• Work to complete
Wherever "label" turns up in the entries, copy out the line that holds it.

== Given information ==

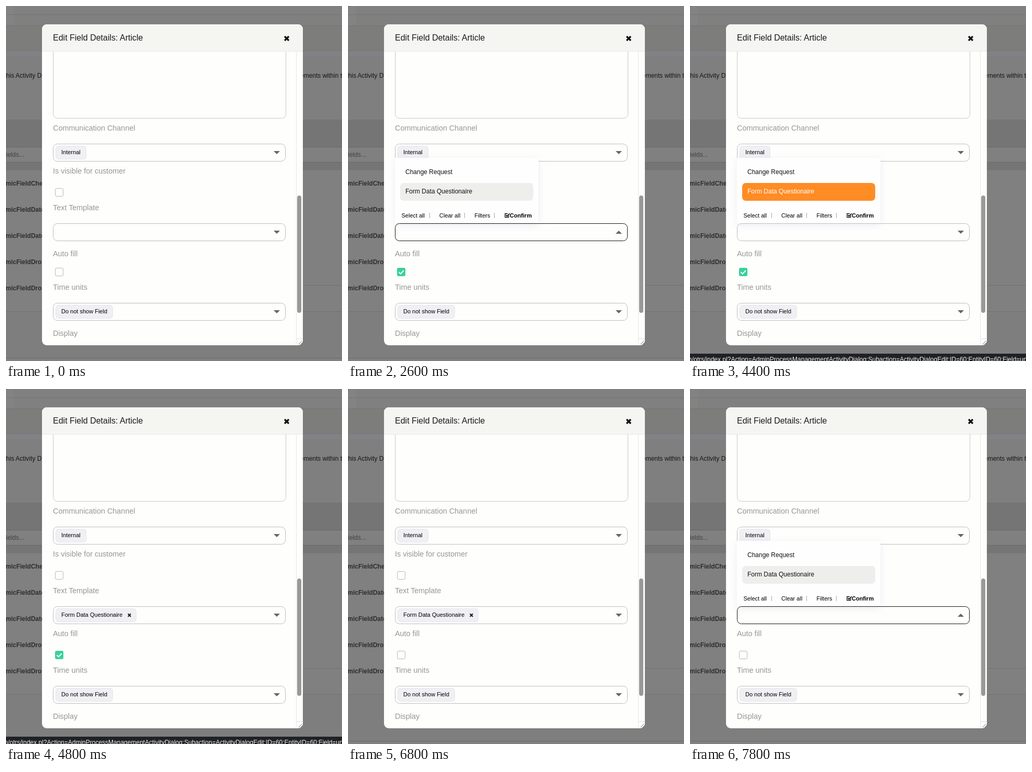
An HTML page that plays this animation: 644x678 px, repeating every 8 s.

```html
<!DOCTYPE html>
<html lang="en">
<head>
<meta charset="utf-8">
<title>Edit field details</title>
<style>
  html, body { margin: 0; width: 100%; height: 100%; overflow: hidden; background: #808080; }
  svg { display: block; font-family: "Liberation Sans", Arial, sans-serif; white-space: pre; }
  .popup { filter: drop-shadow(0 3px 7px rgba(70, 70, 150, .09)); }
</style>
</head>
<body>
<svg id="stage" width="644" height="678" viewBox="0 0 644 678"></svg>
<script>
const LOOP = 8000, TICK = 200;
const stage = document.getElementById('stage');

const rect = (x, y, w, h, fill, r = 0, more = '') =>
  `<rect x="${x}" y="${y}" width="${w}" height="${h}" rx="${r}" fill="${fill}" ${more}/>`;
// Crisp one-pixel outline, given by its outer edges
const box = (x, y, w, h, fill, line, r = 0) =>
  rect(x + .5, y + .5, w - 1, h - 1, fill, r, `stroke="${line}"`);
const text = (x, y, size, fill, s, more = '') =>
  `<text x="${x}" y="${y}" font-size="${size}" fill="${fill}" ${more}>${s}</text>`;
const path = (d, line, width, more = '') =>
  `<path d="${d}" fill="none" stroke="${line}" stroke-width="${width}" ${more}/>`;
const bold = 'font-weight="700"';

const label = (y, s) => text(90, y, 14.4, '#969696', s);

const cross = (x, y, r, width) =>
  path(`M${x - r} ${y - r}l${2 * r} ${2 * r}m0 ${-2 * r}l${-2 * r} ${2 * r}`, '#111', width);

const chip = (y, w, s) =>
  box(95, y + 4, w, 26, '#f0f0f4', '#e6e6ea', 5) + text(106, y + 20, 11, '#000', s);

const select = (y, inner = '', line = '#bdbdbd', up = false) =>
  box(90, y, 446, 34, 'none', line, 8) + inner +
  `<path d="${up ? `M513 ${y + 20}h12l-6-6z` : `M513 ${y + 14}h12l-6 6z`}" fill="#666"/>`;

function checkbox(y, state = 'off') {
  if (state === 'off') return box(94, y, 16, 16, '#fefefe', '#b9b9b9', 2.5);
  if (state === 'focus') return box(94, y, 16, 16, '#fefefe', '#8b8b8b', 2.5);
  const tick = path(`M97.5 ${y + 8.3}l3.2 3.2 6-6.3`, '#fff', 2,
    `opacity="${state === 'on' ? 1 : .5}"`);
  return rect(94, y, 16, 16, state === 'on' ? '#3bd19b' : '#62d9ae', 3) + tick;
}

function backdrop() {
  const fields = ['Che', 'Date', 'Date', 'Drop', 'Drop'];
  return rect(0, 0, 644, 678, '#808080') +
    rect(0, 0, 15, 37, '#838384') +
    rect(0, 16, 644, 1, '#757575') +
    rect(0, 37, 644, 1, '#757575') +
    rect(0, 38, 644, 48, '#7d7d7c') +
    rect(0, 85, 644, 1, '#777') +
    rect(0, 86, 644, 10, '#818285') +
    rect(0, 96, 640, 121, '#7f7f7f') +
    rect(0, 217, 644, 96, '#757575') +
    box(-9, 269, 662, 30, '#808080', '#696969') +
    rect(0, 313, 644, 1, '#7b7b7b') +
    rect(569, 533, 75, 1, '#717171') +
    rect(0, 583, 644, 1, '#717171') +
    rect(0, 584, 644, 88, '#7e7e7e') +
    rect(0, 672, 644, 1, '#6c6c6c') +
    text(-3, 137, 12, '#161616', 'this Activity Dialog') +
    text(564, 137, 12, '#161616', 'ements within the') +
    text(0, 288, 12, '#424242', 'ields...') +
    fields.map((s, i) => text(-1, 343 + 50 * i, 12, '#2d2d2d', 'micField' + s, bold)).join('') +
    rect(0, 543, 69, 5, '#808080');
}

function popup(row, ink) {
  const item = (x, s, more) => text(x, 404, 11, '#000', s, more);
  const bar = x => rect(x, 395, 1, 10, '#a5a5a5');
  return rect(90, 290, 275, 126, '#fefefe', 2, 'class="popup"') +
    text(110, 321, 12, '#111', 'Change Request') +
    rect(100, 338, 255, 34, row, 7) +
    text(110, 358, 12, ink, 'Form Data Questionaire') +
    item(102.5, 'Select all') + bar(156) +
    item(175, 'Clear all') + bar(223) +
    item(242.5, 'Filters') + bar(280) +
    path('M308 400v3.5h-7v-7h5', '#111', 1.3) +
    path('M302.5 399l2.3 2.4 5-5', '#111', 1.8) +
    item(310, 'Confirm', bold);
}

function status(wide, opacity) {
  const url = 'n/otrs/index.pl?Action=' + (wide
    ? 'AdminProcessManagementActivityDialog;Subaction=ActivityDialogEdit;ID=60;EntityID=60;Field=undefined'
    : '…');
  return `<g opacity="${opacity}">` + rect(-9, 664, wide ? 670 : 151, 24, '#202124', 4) +
    text(-3, 679, 12, '#f1f1f1', url) + '</g>';
}

function scene(t) {
  const within = (a, b) => t >= a && t < b;
  const open = within(2200, 4800) || t >= 7400;
  const focused = within(2200, 3000) || t >= 7400;
  const fading = within(2200, 2400) || within(7400, 7600);
  const filled = within(4800, 7400);
  const [row, ink] = within(3400, 4800) ? ['#ff8c25', '#fff']
    : within(3200, 3400) ? ['#f8b77e', '#6b5a4c'] : ['#eeeeed', '#111'];
  const auto = within(1000, 1400) || within(6600, 6800) ? 'focus'
    : within(1400, 1600) ? 'half'
    : within(1600, 6600) ? 'on' : 'off';
  const line = fading ? '#6b6b6b' : focused ? '#161616' : '#bdbdbd';

  return backdrop() +
    (t >= 400 ? rect(0, 0, 1, 1, '#000') : '') +
    // Dialog frame and header
    rect(69, 35, 500, 613, '#fefefd', 9) +
    '<path d="M69 86V44a9 9 0 0 1 9-9h482a9 9 0 0 1 9 9v42z" fill="#f5f5f2"/>' +
    rect(69, 86, 500, 1, '#e9e9e7') +
    text(90, 66, 16, '#1b1b1b', 'Edit Field Details: Article') +
    cross(538, 62, 4, 3.2) +
    // Scrollbar and resize corner
    rect(556, 87, 1, 560, '#e6e6e6') +
    rect(558, 362, 8, 224, '#999', 4) +
    rect(557, 635, 11, 1, '#dedede') +
    path('M561 646l6-6m-2 6l2-2', '#777', 1) +
    // Form
    path('M90.5 87V206.5a8 8 0 0 0 8 8H528.5a8 8 0 0 0 8-8V87', '#c9c9c9', 1) +
    label(238, 'Communication Channel') +
    select(263, chip(263, 59, 'Internal')) +
    label(320, 'Is visible for customer') +
    checkbox(348) +
    label(390, 'Text Template') +
    (open ? popup(row, ink) : '') +
    select(415, filled ? chip(415, 155, 'Form Data Questionaire') + cross(236.5, 432, 2.7, 2) : '',
      line, focused) +
    label(t < 4800 ? 478 : 472, 'Auto fill') +
    checkbox(500, auto) +
    label(542, 'Time units') +
    select(567, chip(567, 110, 'Do not show Field')) +
    label(630, 'Display') +
    (within(3000, 5400) ? status(t >= 4400, t < 3200 || t >= 5200 ? .6 : 1) : '');
}

let shown = -1;
function frame(now) {
  const tick = Math.floor(now % LOOP / TICK);
  if (tick !== shown) stage.innerHTML = scene((shown = tick) * TICK);
  requestAnimationFrame(frame);
}
frame(0);
</script>
</body>
</html>
```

===

• Response
const label = (y, s) => text(90, y, 14.4, '#969696', s);
    label(238, 'Communication Channel') +
    label(320, 'Is visible for customer') +
    label(390, 'Text Template') +
    label(t < 4800 ? 478 : 472, 'Auto fill') +
    label(542, 'Time units') +
    label(630, 'Display') +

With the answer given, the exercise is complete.